Affordable Taneytown has heart and history Oh, say, did you know Francis Scott Key taught Sunday school there?

Neighborhood Profile

September 08, 1996|By Joanne E. Morvay | Joanne E. Morvay,SPECIAL TO THE SUN

Taneytown -- one of Carroll County's oldest communities -- is finding new life as one of the area's most affordable addresses.

According to records held by the Historical Society of Carroll County, Taneytown has been attracting residents since the first lots were plotted in 1762. Strategically located along the former Monocacy Road, the town became a final destination for many settlers moving out of Pennsylvania into what was then Frederick County.

Although it is commonly thought that Taneytown was named for Roger Brooke Taney, a chief justice of the United States in the 19th century, in truth the city was named after a forebear of his. The less notable Raphael Taney -- one of the recipients of the original land grant -- was from St. Mary's County. It's doubtful he ever lived in the city that bears his name.

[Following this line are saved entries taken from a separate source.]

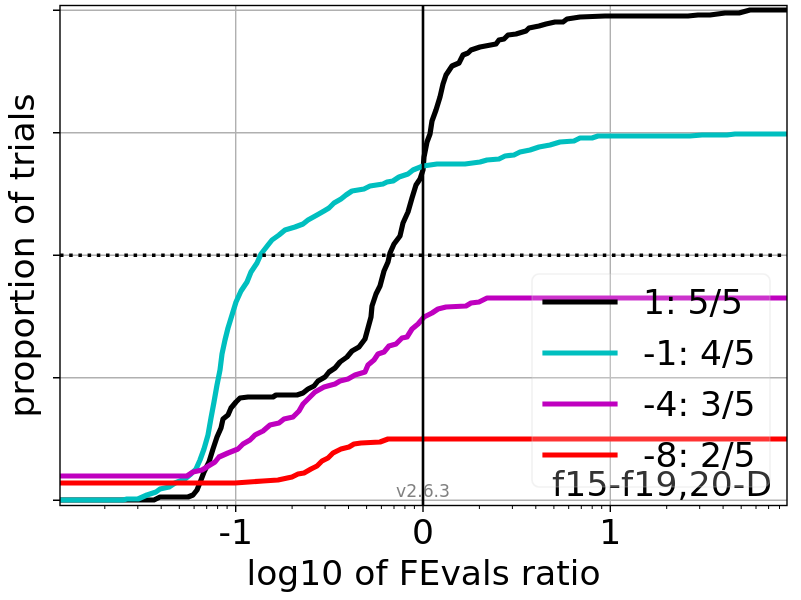
<!DOCTYPE html>
<html lang="en">
<head>
<meta charset="utf-8">
<title>Proportion of trials by FEvals ratio</title>
<style>
:root {
  --ink: #000;
  --paper: #fff;
  --grid: #b0b0b0;
  --cyan: #00bfbf;
  --magenta: #bf00bf;
  --red: #f00;
  --note: #808080;
  --frame: #ccc;
}
html, body { margin: 0; background: var(--paper); overflow: hidden; }
.chart { display: block; width: 801px; height: 600px; font-family: "DejaVu Sans", Verdana, sans-serif; font-size: 34.5px; fill: var(--ink); }
.grid { stroke: var(--grid); stroke-width: 1.4; }
.axes { fill: none; stroke: var(--ink); stroke-width: 1.4; }
.ticks { stroke: var(--ink); stroke-width: 1.4; }
.minor { stroke: var(--ink); stroke-width: 1; }
.curve { fill: none; stroke-width: 5.2; stroke-linejoin: round; stroke-linecap: square; }
.black { stroke: var(--ink); }
.cyan { stroke: var(--cyan); }
.magenta { stroke: var(--magenta); }
.red { stroke: var(--red); }
.half { stroke: var(--ink); stroke-width: 3.5; stroke-dasharray: 3.5 5.7; }
.zero { stroke: var(--ink); stroke-width: 2.6; }
.version { font-size: 17.2px; fill: var(--note); }
.legend-box { fill: var(--paper); fill-opacity: .2; stroke: var(--frame); stroke-opacity: .25; stroke-width: 1.7; }
.middle { text-anchor: middle; }
</style>
</head>
<body>
<svg class="chart" viewBox="0 0 801 600" role="img" aria-label="Line chart of proportion of trials against log10 of FEvals ratio">
  <defs>
    <clipPath id="plot-area"><rect x="60" y="5" width="727" height="500"/></clipPath>
    <path id="decade-ticks" d="M56.4 505v4M89.4 505v4M112.8 505v4M130.9 505v4M145.7 505v4M158.3 505v4M169.2 505v4M178.7 505v4"/>
  </defs>

  <g class="grid">
    <path d="M235.7 5V505M423 5V505M610.3 5V505"/>
    <path d="M60 10.3H787M60 132.8H787M60 255.3H787M60 377.8H787M60 500.3H787"/>
  </g>

  <g class="ticks">
    <path d="M235.7 505v7M423 505v7M610.3 505v7"/>
    <path d="M60 10.3h-7M60 132.8h-7M60 255.3h-7M60 377.8h-7M60 500.3h-7"/>
  </g>
  <g class="minor">
    <use href="#decade-ticks" x="48.4"/>
    <use href="#decade-ticks" x="235.7"/>
    <use href="#decade-ticks" x="423"/>
    <path d="M666.7 505v4M699.7 505v4M723.1 505v4M741.2 505v4M756 505v4M768.6 505v4M779.5 505v4"/>
  </g>

  <g clip-path="url(#plot-area)">
    <path class="curve black" d="M60 500H154L160 497H188L193 495L197 490L201 480L204 472L209 462L213 449L217 437L221 428L223 419L228 415L231 408L236 402L240 398L248 397H273L276 395H297L303 393L308 389L314 386L318 381L325 377L329 372L335 368L340 362L347 357L352 351L359 347L365 339L368 328L371 317L372 306L376 294L380 286L384 271L388 262L390 253L394 244L400 236L403 223L408 212L412 198L416 185L420 179L423 170L424 157L427 142L430 134L432 121L436 110L440 97L443 84L446 75L452 66L459 63L463 55L468 53L471 50L480 47L496 44L499 40L504 39L508 35L516 34L526 31L529 28L539 26L546 24L555 22L563 22L567 19L580 17L605 16H688L698 15H710L725 13H739L750 10H787"/>
    <path class="curve cyan" d="M60 500H123L127 499H138L147 495L156 492L160 489L169 487L175 483L185 479L191 474L196 469L200 460L204 449L208 435L211 418L214 402L217 385L220 370L222 354L225 340L228 328L232 315L236 302L241 291L247 282L251 272L257 263L261 254L268 245L272 240L279 235L285 230L295 227L303 224L308 220L317 215L324 211L329 208L334 203L341 199L346 195L352 191L364 189L370 186L383 184L387 182L393 181L399 177L408 174L413 170L423 166L437 164H465L480 162L487 160L499 159L505 156L514 155L520 152L530 150L539 147L550 145L560 142L574 141L580 138L592 138L598 136H690L702 135H727L735 134H787"/>
    <path class="curve magenta" d="M60 476H187L193 472L202 470L210 465L215 462L219 457L228 453L238 449L243 444L250 440L255 435L263 431L270 425L279 423L284 419L293 417L299 411L303 404L309 398L315 392L324 387L335 384L340 381L348 379L355 375L365 372L368 365L374 360L378 354L384 352L389 346L396 344L402 338L407 337L412 329L418 324L424 317L432 313L438 309L446 307L466 306L471 303L479 302L487 298H787"/>
    <path class="curve red" d="M60 483H235L249 482L263 481L278 480L292 477L298 474L304 473L311 469L317 466L322 461L328 458L333 453L341 449L349 447L354 444L361 443L380 442L388 439H787"/>
    <path class="half" d="M60 255.3H787"/>
    <path class="zero" d="M423 5V505"/>
  </g>
  <rect class="axes" x="60" y="5.5" width="727" height="500"/>

  <text class="version middle" x="423" y="497" textLength="54">v2.6.3</text>
  <text x="552" y="496" textLength="220">f15-f19,20-D</text>

  <g class="legend">
    <rect class="legend-box" x="532" y="274" width="238" height="213" rx="7"/>
    <path class="curve black" d="M545 302H615"/>
    <path class="curve cyan" d="M545 353H615"/>
    <path class="curve magenta" d="M545 404H615"/>
    <path class="curve red" d="M545 455H615"/>
    <text x="643" y="314">1: 5/5</text>
    <text x="643" y="365">-1: 4/5</text>
    <text x="643" y="416">-4: 3/5</text>
    <text x="643" y="467">-8: 2/5</text>
  </g>

  <text class="middle" x="235.7" y="544">-1</text>
  <text class="middle" x="423" y="544">0</text>
  <text class="middle" x="610.3" y="544">1</text>
  <text class="middle" x="423.5" y="585" textLength="354">log10 of FEvals ratio</text>
  <text class="middle" transform="translate(34 255.5) rotate(-90)" textLength="324">proportion of trials</text>
</svg>
</body>
</html>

Francis Scott Key, composer of "The Star-Spangled Banner," was raised just four miles from Taneytown at Terra Rubra, his family's farm in the small village of Keysville. The historic estate is in private hands today. According to county historical records, Key taught children in the town's first African-American Sunday school, gathering them in a small church that stood in the oldest section of the cemetery that now belongs to Grace United Church of Christ.

In an interesting historic twist, Roger Brooke Taney married Key's sister. Their marriage is recorded in the registry at St. Joseph's Catholic Church. The church, which dates to 1777, is the second oldest church in the Archdiocese of Baltimore.

City officials are hoping to capitalize on Taneytown's Civil War history and share some of the glory -- and tourism dollars -- that have been afforded neighboring Gettysburg. In 1863, Union Gen. George Meade established a command post in Taneytown as he headed for Gettysburg and the battle there.

Today, Taneytown attracts prospective homebuyers from Baltimore, Frederick and points between -- all willing to add 10 or 15 minutes to their daily commute in order to save $10,000 to $15,000 and own a home of their own.

Seventeen years ago, Gwenn and Gary Bockelmann moved from Woodlawn to a house on the Taneytown-Westminster border. They were looking for more space and a quiet, "country #i atmosphere" in which to raise their two sons.

The boys -- now grown -- attended Taneytown schools and were involved in Taneytown activities. The Bockelmanns patronized Taneytown businesses and did most of their shopping at the local grocery store. When the couple decided to move last year, they made a conscious decision not to leave the life they'd built in the Taneytown area. Their new home is just a mile down the road from their old home. Their former property was sold to longtime acquaintances.

Since they moved to Carroll, both Bockelmanns have become Realtors for O'Conor Piper & Flynn in Westminster.

"I like the Taneytown area enough to move several of my friends and even my mother-in-law there," Gwenn Bockelmann said.

"And I do like my mother-in-law," she said with a laugh.

Taneytown's central location between Baltimore, Frederick and Hanover, Pa.; the large amount of clean industry in the area that provides jobs for many residents; and the variety of housing choices available are just a few of the community's merits, Gwenn Bockelmann said.

In a recent survey of marketable Taneytown properties, Bockelmann found 38 single-family homes listed between $105,000 and $150,000. Many of those properties were new houses built in the smaller subdivisions that are beginning to ring the town. In Copperfield, one of the larger developments, buyers are offered homes ranging from 1,200 to more than 2,000 square feet for $115,000 to $165,000.

The choices aren't expected to stop there. With another subdivision slated for property near Route 194 and developable acreage for sale off Roberts Mill Road, which parallels Main Street, Taneytown is expected to continue to grow.

City Manager Chip Boyles said that while an influx of newcomers has polarized some Carroll municipalities, Taneytown officials are making a conscious effort to keep that from happening in their community. Both groups share a common bond in their love of Taneytown's small-town character, Boyles said. The key is getting them to compromise on their expectations of city services.

Heavy rains this year have caused overflow problems with the city's sewer lines. Residents who have had to call members of the local fire company several times to pump raw sewage out of their basements have understandably lost patience with the predicament, Boyles said. The city is getting help from state environmental officials.

"But if you moved in from Baltimore City, you were used to a very well-equipped and well-staffed department," he said. "Here, we're smaller; it does take more time, and our funding mechanisms are not as well developed."

Baltimore Sun Articles
|
|
|
Please note the green-lined linked article text has been applied commercially without any involvement from our newsroom editors, reporters or any other editorial staff.